In 1961, Russell Mitchell Gallery staged the first major exhibition of Mitchell’s work, and in 1972 she was recognized with her first major museum show, at the Everson Museum of Art in Syracuse, NY. Soon after, in 1974, she was given a show at New York’s Whitney Museum, thus cementing her legacy.
The last decade of Mitchell’s life saw continued critical success. A life-long smoker, Joan Mitchell died of lung cancer in Paris at the age of 67 in 1992.
Mitchell’s work was by no means conventional, as she frequently used her fingers, rags, and other instruments she had lying around to apply paint to her canvas. The result is an impactful emotional encounter with her canvases, though Mitchell was often reticent to describe what emotions she was feeling at the painting’s inception and why.
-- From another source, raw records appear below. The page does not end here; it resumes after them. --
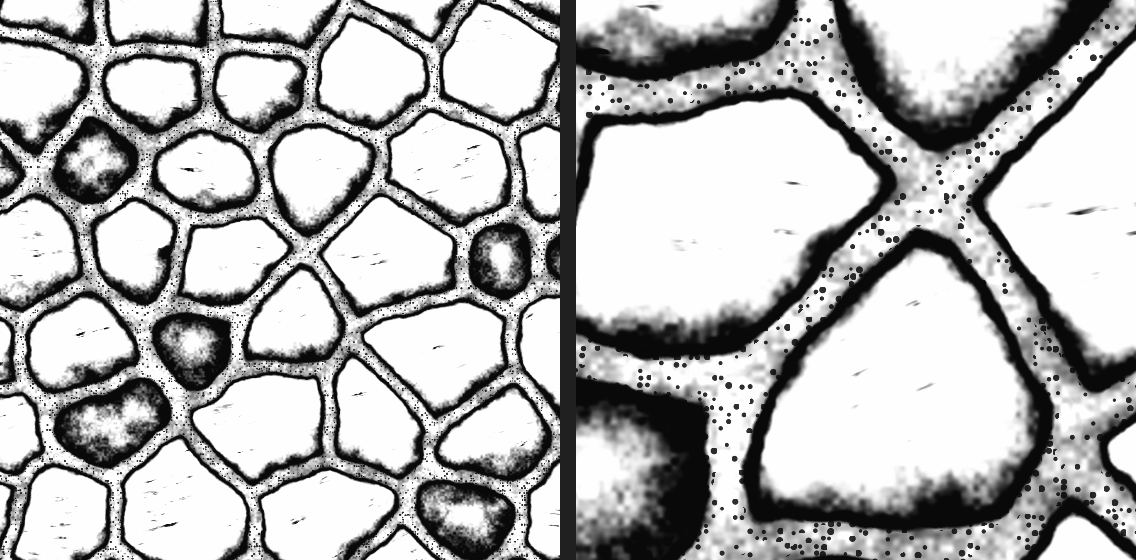
Left: the whole. Right: its middle third, enlarged.
Write a WebGL 2 fragment shader that draws this texture.

```glsl
#version 300 es
precision highp float;

uniform vec2 u_resolution;
out vec4 fragColor;

const vec2 CELL_SIZE = vec2(0.225, 0.158);   // average stone spacing
const vec2 JITTER = vec2(0.62, 0.44);
const float SIZE_SPREAD = 0.011;             // power weight between small and large stones
const float JOINT = 0.0135;                  // half width of the mortar joint
const float ROUND_SHARE = 0.20;              // share of dark round stones
const float COBBLE_SHARE = 0.48;             // upper limit of the rounded cobbles
const float OUTLINE = 0.0022;
const float ROUGHNESS = 0.006;
const float SPECK_SCALE = 230.0;
const vec2 SHADE_DIR = vec2(0.36, -0.93);    // side of the stones facing away from light
const vec3 INK = vec3(0.035);
const vec3 PAPER = vec3(0.995);

float hash(vec2 p) {
    vec3 q = fract(p.xyx * 0.1031);
    q += dot(q, q.yzx + 33.33);
    return fract((q.x + q.y) * q.z);
}

float valueNoise(vec2 p) {
    vec2 i = floor(p), f = fract(p);
    f = f * f * (3.0 - 2.0 * f);
    return mix(mix(hash(i), hash(i + vec2(1, 0)), f.x),
               mix(hash(i + vec2(0, 1)), hash(i + vec2(1, 1)), f.x), f.y);
}

float fbm(vec2 p) {
    float sum = 0.0, amp = 0.53;
    for (int i = 0; i < 4; i++) {
        sum += amp * valueNoise(p);
        p = mat2(1.6, 1.2, -1.2, 1.6) * p + 7.3;
        amp *= 0.5;
    }
    return sum;
}

// Stone centre in xy, power weight in z, size hash in w.
vec4 stoneSite(vec2 id) {
    float size = hash(id + 41.7);
    vec2 shift = vec2(hash(id + 3.1), hash(id + 17.9)) - 0.5;
    vec2 centre = id + 0.5 + JITTER * shift + vec2(0.5 * mod(id.y, 2.0), 0.0);
    return vec4(centre * CELL_SIZE, SIZE_SPREAD * (size - 0.5), size);
}

// Scattered round grains, one per small cell.
float specks(vec2 p, float density) {
    vec2 q = p * SPECK_SCALE, id = floor(q);
    vec2 centre = 0.3 + 0.4 * vec2(hash(id), hash(id + 9.2));
    float radius = 0.22 + 0.28 * hash(id + 5.6);
    float aa = 0.5 * SPECK_SCALE / u_resolution.y;
    float dotMask = 1.0 - smoothstep(-aa, aa, length(fract(q) - centre) - radius);
    return dotMask * step(hash(id + 23.4), density);
}

// Distance to the stone edge, positive inside; also gives the owning site.
float stoneDistance(vec2 p, out vec4 site) {
    vec2 base = floor(p / CELL_SIZE), owner = base;
    float best = 1e3;
    for (int y = -2; y <= 2; y++)
    for (int x = -2; x <= 2; x++) {
        vec2 id = base + vec2(x, y);
        vec4 s = stoneSite(id);
        vec2 r = p - s.xy;
        float power = dot(r, r) - s.z;
        if (power < best) { best = power; owner = id; site = s; }
    }
    // Soft minimum of the border distances rounds the corners.
    float soft = site.w < ROUND_SHARE ? 0.014 : site.w < COBBLE_SHARE ? 0.010 : 0.0035;
    float sum = 1e-30;
    for (int y = -2; y <= 2; y++)
    for (int x = -2; x <= 2; x++) {
        vec2 id = base + vec2(x, y);
        if (id == owner) continue;
        vec4 s = stoneSite(id);
        vec2 r = p - s.xy;
        float border = (dot(r, r) - s.z - best) / (2.0 * length(s.xy - site.xy));
        sum += exp(-border / soft);
    }
    return -soft * log(sum) - JOINT;
}

void main() {
    vec2 p = gl_FragCoord.xy / u_resolution.y;
    vec2 wobble = 0.004 * sin(p.yx * 31.0 + 2.0) + 0.002 * sin(p.yx * 73.0 + p * 40.0);
    vec4 site;
    float d = stoneDistance(p + wobble, site);
    float blotch = fbm(p * 38.0);
    float grain = valueNoise(p * 250.0);
    d += ROUGHNESS * (fbm(p * 75.0 + 5.0) - 0.5);

    // Shaded rim, broader on the side away from the light
    vec2 offset = p - site.xy;
    float side = smoothstep(-0.1, 0.95, dot(offset / (length(offset) + 1e-4), SHADE_DIR));
    vec2 rim = site.w < ROUND_SHARE ? vec2(0.034, 0.050)
             : site.w < COBBLE_SHARE ? vec2(0.009, 0.034) : vec2(0.003, 0.021);
    float band = mix(rim.x, rim.y, side);
    float stone = smoothstep(0.12, 1.0, d / band + 1.3 * (blotch - 0.5) + 0.35 * (grain - 0.5));

    // Slanted scratches and chips on the flat faces
    float tilt = 0.7 * hash(site.xy * 91.0) - 0.15;
    vec2 along = mat2(cos(tilt), -sin(tilt), sin(tilt), cos(tilt)) * p;
    float patches = smoothstep(0.55, 0.75, valueNoise(p * 17.0 + 3.0));
    float scratch = smoothstep(0.76, 0.92, fbm(along * vec2(28.0, 130.0)) + 0.1 * grain);
    stone *= 1.0 - patches * scratch * step(ROUND_SHARE, site.w);

    // Gritty mortar, darker beside the stones
    float gap = max(-d, 0.0);
    float shadow = exp(-gap / 0.0075);
    float mortar = 1.04 - 0.62 * shadow + 1.1 * (blotch - 0.5) + 0.45 * (grain - 0.5);
    mortar = clamp(mortar, 0.0, 1.0) * (1.0 - 0.85 * specks(p, 0.10 + 0.45 * shadow));

    // Inked contour joins both
    float aa = 0.7 / u_resolution.y;
    float tone = mix(mortar, stone, smoothstep(-aa, aa, d));
    float width = OUTLINE + 0.003 * (blotch - 0.4);
    tone *= smoothstep(width - aa, width + 0.002 + aa, abs(d));
    fragColor = vec4(mix(INK, PAPER, tone), 1.0);
}
```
Mitchell is often labeled as an Abstract Expressionist, but she deviated from stereotypes of the movement in her deliberateness and distance from her work. She began a canvas not by emotional impulse as her forefathers Pollock and Kline may have, but rather worked from a preconceived mental image. Listening to classical music as she worked, she would regard her work in progress from a distance in order to monitor its progress. Far from the canvas as “arena,” a term coined by critic Harold Rosenberg in reference to the Abstract Expressionists, Mitchell’s process reveals the premeditated vision she had for her work.